IRS Commissioner Douglas Schulman has informed the public that the IRS is not doing outreach due to its workload. Therefore, any e-mails from the IRS in your inbox are definitely a scam and it is your duty to report it. Always verify that you are giving sensitive information to a legitimate source. As reported by the IRS, phishing e-mails from scam artists pretending to be from the agency are most popular, and as the tax season winds down scam artists will be hard at work.

The IRS never sends e-mails! First contact is by mail and then by phone if necessary. If you are ever contacted by the IRS, be sure to get a good tax consultant who will keep you away from IRS tax problems. Regulating tax preparers is scheduled to begin next year, but it has always been the taxpayers personal responsibility to find a good tax consultant and to checking for any signs of fraud.

There are some red flags that can help you to avoid becoming a victim of fraud, or even worse finding yourself being fined or confined to prison. It is a given fact that most people dont enjoy paying taxes. However, it is a non-negotiable by law, and must be paid.
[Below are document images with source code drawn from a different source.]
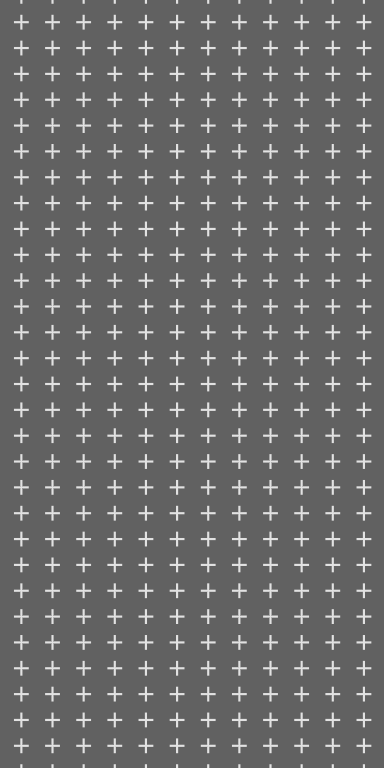
Write a Shadertoy shader that draws this pattern.

```glsl
// Regular grid of thin pale plus signs on a flat dark grey ground.

// Lengths are fractions of the canvas width.
const vec2 PITCH = vec2(0.0811, 0.0673);
const vec2 GRID_SHIFT = vec2(0.0017, 0.0);
const float ARM_LENGTH = 0.0193;
const float HALF_STROKE = 0.0028;
const vec3 GROUND = vec3(0.38);
const vec3 MARK = vec3(0.885);

// Share of a pixel-wide interval around x that lies within [-halfSize, halfSize].
float spanCoverage(float x, float halfSize, float pixel) {
    float low = max(x - 0.5 * pixel, -halfSize);
    float high = min(x + 0.5 * pixel, halfSize);
    return max(high - low, 0.0) / pixel;
}

float barCoverage(vec2 p, vec2 halfSize, float pixel) {
    return spanCoverage(p.x, halfSize.x, pixel) * spanCoverage(p.y, halfSize.y, pixel);
}

float plusCoverage(vec2 p, float arm, float halfStroke, float pixel) {
    float across = barCoverage(p, vec2(arm, halfStroke), pixel);
    float upright = barCoverage(p, vec2(halfStroke, arm), pixel);
    return max(across, upright);
}

// Offset from the nearest cell centre.
vec2 repeatCell(vec2 p, vec2 pitch) {
    return (fract(p / pitch) - 0.5) * pitch;
}

void mainImage(out vec4 fragColor, in vec2 fragCoord) {
    float pixel = 1.0 / iResolution.x;
    vec2 p = (fragCoord - 0.5 * iResolution.xy) * pixel - GRID_SHIFT;

    // Columns straddle the vertical axis; one row sits on the horizontal axis.
    vec2 cell = repeatCell(p + vec2(0.0, 0.5 * PITCH.y), PITCH);

    float ink = plusCoverage(cell, ARM_LENGTH, HALF_STROKE, pixel);
    fragColor = vec4(mix(GROUND, MARK, ink), 1.0);
}
```
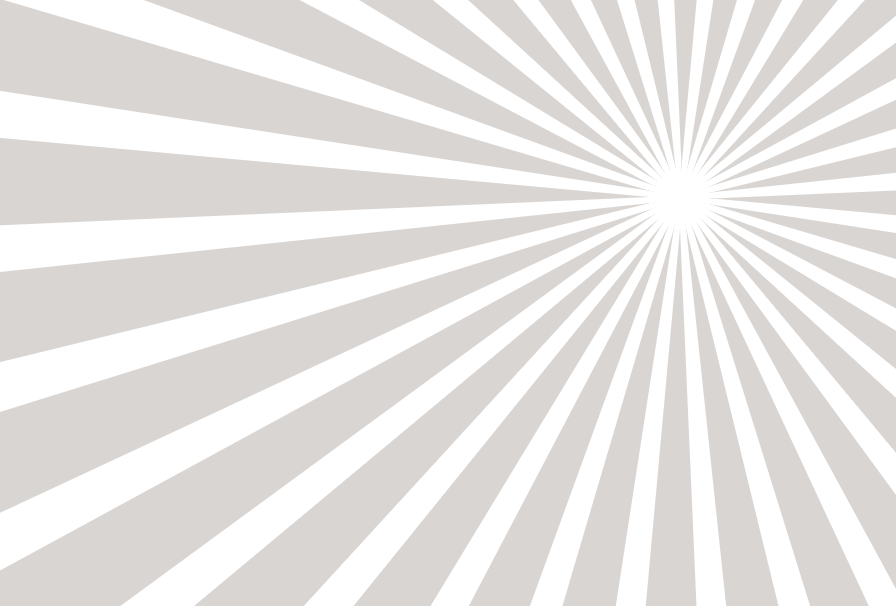
Write a Shadertoy shader that draws this background.

```glsl
const vec3 RAY_COLOR = vec3(0.851, 0.835, 0.824);
const vec3 GAP_COLOR = vec3(1.0);
const vec2 BURST_CENTER = vec2(0.7598, 0.6737); // fraction of the canvas
const float RAY_COUNT = 32.0;
const float RAY_ROTATION = -0.0236;             // radians
const float RAY_SLOPE = 0.0673;                 // half-width gained per unit length
const float TIP_RADIUS = 0.052;                 // fraction of the canvas height
const float TAU = 6.2831853;

// Fold the plane so that every ray lies along the positive x axis.
vec2 foldAroundCenter(vec2 p) {
    float stepAngle = TAU / RAY_COUNT;
    float angle = atan(p.y, p.x) - RAY_ROTATION;
    angle -= stepAngle * round(angle / stepAngle);
    return length(p) * vec2(cos(angle), sin(angle));
}

// Signed distance to the sides of a wedge opening outward from its tip.
float wedgeDistance(vec2 p) {
    float side = abs(p.y) - RAY_SLOPE * (p.x - TIP_RADIUS);
    return side * inversesqrt(1.0 + RAY_SLOPE * RAY_SLOPE);
}

void mainImage(out vec4 fragColor, in vec2 fragCoord) {
    // Height units, centered on the burst
    vec2 p = (fragCoord - BURST_CENTER * iResolution.xy) / iResolution.y;
    float pixel = 1.0 / iResolution.y;

    // Smooth-edged rays over the light ground
    float distanceToRay = wedgeDistance(foldAroundCenter(p));
    float ray = clamp(0.5 - distanceToRay / pixel, 0.0, 1.0);
    fragColor = vec4(mix(GAP_COLOR, RAY_COLOR, ray), 1.0);
}
```
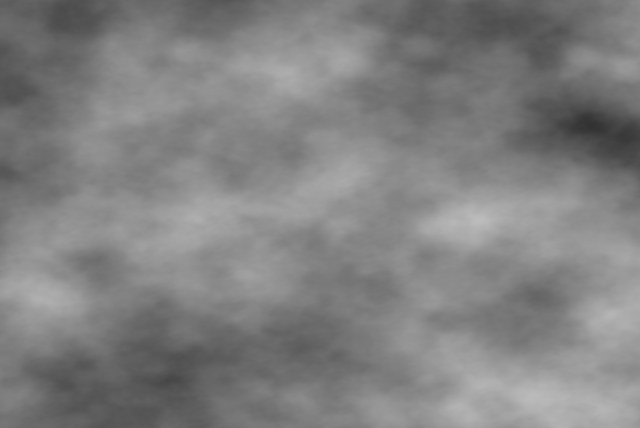
Write a Shadertoy shader that draws this texture.

```glsl
const vec2 CLOUD_CELLS = vec2(2.9, 4.8);   // cells per canvas height, wider than tall
const float MEAN_GREY = 0.49;
const float CONTRAST = 0.68;
const int OCTAVES = 6;

float hash(vec2 cell) {
    return fract(sin(dot(cell, vec2(127.1, 311.7))) * 43758.5453);
}

mat2 rotation(float angle) {
    float c = cos(angle), s = sin(angle);
    return mat2(c, s, -s, c);
}

// Smoothly interpolated lattice noise, 0 to 1
float valueNoise(vec2 p) {
    vec2 cell = floor(p);
    vec2 f = fract(p);
    vec2 w = f * f * f * (f * (f * 6.0 - 15.0) + 10.0);
    float low = mix(hash(cell), hash(cell + vec2(1.0, 0.0)), w.x);
    float high = mix(hash(cell + vec2(0.0, 1.0)), hash(cell + vec2(1.0, 1.0)), w.x);
    return mix(low, high, w.y);
}

// Sum of octaves, each turned and shifted to hide the lattice
float fbm(vec2 p, float gain) {
    mat2 turn = rotation(0.45);
    float sum = 0.0, total = 0.0, amplitude = 1.0;
    for (int i = 0; i < OCTAVES; i++) {
        sum += amplitude * valueNoise(p);
        total += amplitude;
        amplitude *= gain;
        p = turn * p * 2.02 + vec2(17.3, 9.1);
    }
    return sum / total;
}

void mainImage(out vec4 fragColor, in vec2 fragCoord) {
    vec2 p = fragCoord / iResolution.y * CLOUD_CELLS;
    float cloud = fbm(rotation(0.3) * p + vec2(5.2, 3.7), 0.5);
    float grey = MEAN_GREY + CONTRAST * (cloud - 0.5);
    fragColor = vec4(vec3(grey), 1.0);
}
```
It is always easier to pay what is due to avoid complications in the future.

One red flag for poor preparation is if the tax preparer claims that you can get an unusually large refund. Get a second and maybe a third opinion for comparison, just to be sure. The new tax laws will provide many areas for doubts and many will need good tax consultants to embrace the changes. If the preparer’s fee is based on a percentage of the refund, know that this is illegal. Per IRS guidelines, A practitioner may not charge a contingent fee (percentage of your refund) for preparing an original tax return. And remember to never sign a blank form or to sign in pencil.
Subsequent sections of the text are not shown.